• [PROMPT] Work out how many lines in the data below contain "center", and state that count with nothing added.

• [DATASET]
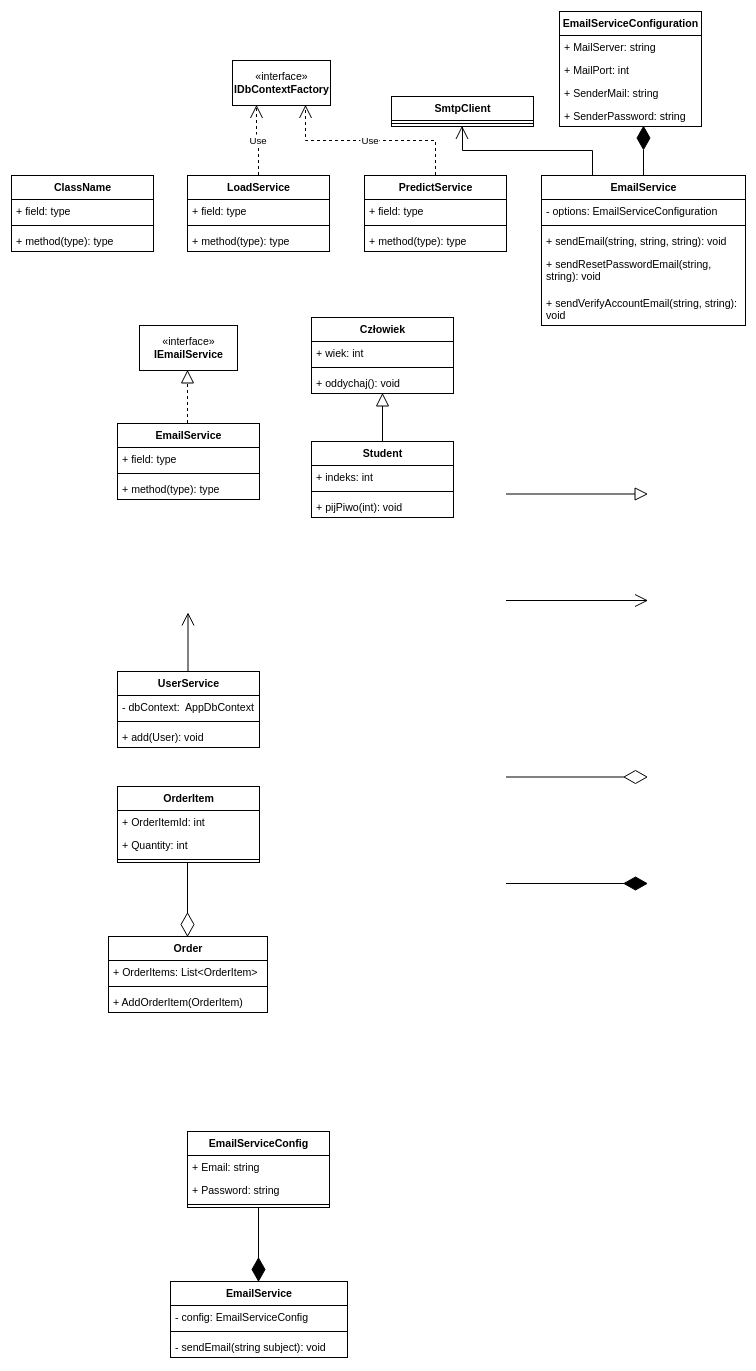
<!DOCTYPE html>
<html lang="en">
<head>
<meta charset="utf-8">
<title>UML class diagram</title>
<style>
:root { --ink: #000; --paper: #fff; --row: 23px; }
* { box-sizing: border-box; margin: 0; padding: 0; }
html, body { width: 756px; height: 1371px; overflow: hidden; background: var(--paper); }
.diagram { position: relative; width: 756px; height: 1371px; color: var(--ink); font: 10.6px/12px "Liberation Sans", Arial, sans-serif; }
.connectors { position: absolute; left: 0; top: 0; fill: none; stroke: var(--ink); }
.dashed { stroke-dasharray: 3 3; }
.hollow { fill: var(--paper); }
.solid { fill: var(--ink); }
.class, .interface { position: absolute; display: flex; flex-direction: column; border: 1px solid var(--ink); background: var(--paper); white-space: nowrap; }
.class { width: 143px; height: 77px; }
.class h2 { flex: none; height: 24px; border-bottom: 1px solid var(--ink); font-size: inherit; line-height: var(--row); text-align: center; display: flex; justify-content: center; }
.class ul { list-style: none; flex: none; }
.class li { min-height: var(--row); padding: 5px 4px 6px; }
.class li.wrapped { height: 39px; }
.fields { padding-bottom: 2px; }
.methods { border-top: 1px solid var(--ink); padding-top: 4px; }
.interface { width: 99px; height: 46px; justify-content: center; align-items: center; line-height: 13px; }
.interface h2 { font-size: inherit; }
.use-label { position: absolute; transform: translate(-50%, -50%); padding: 0 1px; background: var(--paper); font-size: 9.7px; line-height: 11px; }
</style>
</head>
<body>
<main class="diagram">
  <svg class="connectors" width="756" height="1371" viewBox="0 0 756 1371" aria-hidden="true">
    <defs>
      <path id="open-arrow" d="M-6 12L0 0L6 12"/>
      <path id="triangle" d="M0 0L6 12H-6Z"/>
      <path id="diamond" d="M0 0L6.5 11.5L0 23L-6.5 11.5Z"/>
    </defs>

    <g id="dependencies">
      <path class="dashed" d="M258.5 175V140.5H256.5V106"/>
      <use href="#open-arrow" x="256.5" y="106"/>
      <path class="dashed" d="M435.5 175V140.5H305.5V106"/>
      <use href="#open-arrow" x="305.5" y="106"/>
    </g>

    <g id="associations">
      <path d="M592.5 175V150.5H462.5V127"/>
      <use href="#open-arrow" x="462" y="127"/>
      <path d="M188 671V614"/>
      <use href="#open-arrow" x="188" y="613.5"/>
    </g>

    <g id="generalizations">
      <path class="dashed" d="M187.5 423V383"/>
      <use class="hollow" href="#triangle" x="187.5" y="371"/>
      <path d="M382.5 441V406"/>
      <use class="hollow" href="#triangle" x="382.5" y="394"/>
    </g>

    <g id="aggregations">
      <path d="M643.5 175V150"/>
      <use class="solid" href="#diamond" x="643.5" y="126.5"/>
      <path d="M187.5 862V913"/>
      <use class="hollow" href="#diamond" x="187.5" y="913"/>
      <path d="M258.5 1207V1258"/>
      <use class="solid" href="#diamond" x="258.5" y="1258"/>
    </g>

    <g id="loose-arrows">
      <path d="M506 494H635M506 600.5H647M506 777H624M506 883.5H624"/>
      <path class="hollow" d="M647 494L635 488V500Z"/>
      <path d="M635 594.5L647 600.5L635 606.5"/>
      <path class="hollow" d="M624 777L635.5 770.5L647 777L635.5 783.5Z"/>
      <path class="solid" d="M624 883.5L635.5 877L647 883.5L635.5 890Z"/>
    </g>
  </svg>

  <span class="use-label" style="left:258px; top:140px">Use</span>
  <span class="use-label" style="left:370px; top:140px">Use</span>

  <article class="class" style="left:559px; top:11px; height:116px">
    <h2>EmailServiceConfiguration</h2>
    <ul>
      <li>+ MailServer: string</li>
      <li>+ MailPort: int</li>
      <li>+ SenderMail: string</li>
      <li>+ SenderPassword: string</li>
    </ul>
  </article>

  <article class="interface" style="left:232px; top:60px">
    <p>«interface»</p>
    <h2>IDbContextFactory</h2>
  </article>

  <article class="class" style="left:391px; top:96px; height:31px">
    <h2>SmtpClient</h2>
    <ul class="fields"></ul>
    <ul class="methods"></ul>
  </article>

  <article class="class" style="left:11px; top:175px">
    <h2>ClassName</h2>
    <ul class="fields"><li>+ field: type</li></ul>
    <ul class="methods"><li>+ method(type): type</li></ul>
  </article>

  <article class="class" style="left:187px; top:175px">
    <h2>LoadService</h2>
    <ul class="fields"><li>+ field: type</li></ul>
    <ul class="methods"><li>+ method(type): type</li></ul>
  </article>

  <article class="class" style="left:364px; top:175px">
    <h2>PredictService</h2>
    <ul class="fields"><li>+ field: type</li></ul>
    <ul class="methods"><li>+ method(type): type</li></ul>
  </article>

  <article class="class" style="left:541px; top:175px; width:205px; height:151px">
    <h2>EmailService</h2>
    <ul class="fields"><li>- options: EmailServiceConfiguration</li></ul>
    <ul class="methods">
      <li>+ sendEmail(string, string, string): void</li>
      <li class="wrapped">+ sendResetPasswordEmail(string,<br>string): void</li>
      <li>+ sendVerifyAccountEmail(string, string):<br>void</li>
    </ul>
  </article>

  <article class="interface" style="left:139px; top:325px">
    <p>«interface»</p>
    <h2>IEmailService</h2>
  </article>

  <article class="class" style="left:117px; top:423px">
    <h2>EmailService</h2>
    <ul class="fields"><li>+ field: type</li></ul>
    <ul class="methods"><li>+ method(type): type</li></ul>
  </article>

  <article class="class" style="left:311px; top:317px">
    <h2>Człowiek</h2>
    <ul class="fields"><li>+ wiek: int</li></ul>
    <ul class="methods"><li>+ oddychaj(): void</li></ul>
  </article>

  <article class="class" style="left:311px; top:441px">
    <h2>Student</h2>
    <ul class="fields"><li>+ indeks: int</li></ul>
    <ul class="methods"><li>+ pijPiwo(int): void</li></ul>
  </article>

  <article class="class" style="left:117px; top:671px">
    <h2>UserService</h2>
    <ul class="fields"><li>- dbContext:&nbsp; AppDbContext</li></ul>
    <ul class="methods"><li>+ add(User): void</li></ul>
  </article>

  <article class="class" style="left:117px; top:786px">
    <h2>OrderItem</h2>
    <ul class="fields"><li>+ OrderItemId: int</li><li>+ Quantity: int</li></ul>
    <ul class="methods"></ul>
  </article>

  <article class="class" style="left:108px; top:936px; width:160px">
    <h2>Order</h2>
    <ul class="fields"><li>+ OrderItems: List&lt;OrderItem&gt;</li></ul>
    <ul class="methods"><li>+ AddOrderItem(OrderItem)</li></ul>
  </article>

  <article class="class" style="left:187px; top:1131px">
    <h2>EmailServiceConfig</h2>
    <ul class="fields"><li>+ Email: string</li><li>+ Password: string</li></ul>
    <ul class="methods"></ul>
  </article>

  <article class="class" style="left:170px; top:1281px; width:178px">
    <h2>EmailService</h2>
    <ul class="fields"><li>- config: EmailServiceConfig</li></ul>
    <ul class="methods"><li>- sendEmail(string subject): void</li></ul>
  </article>
</main>
</body>
</html>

• [RESULT] 2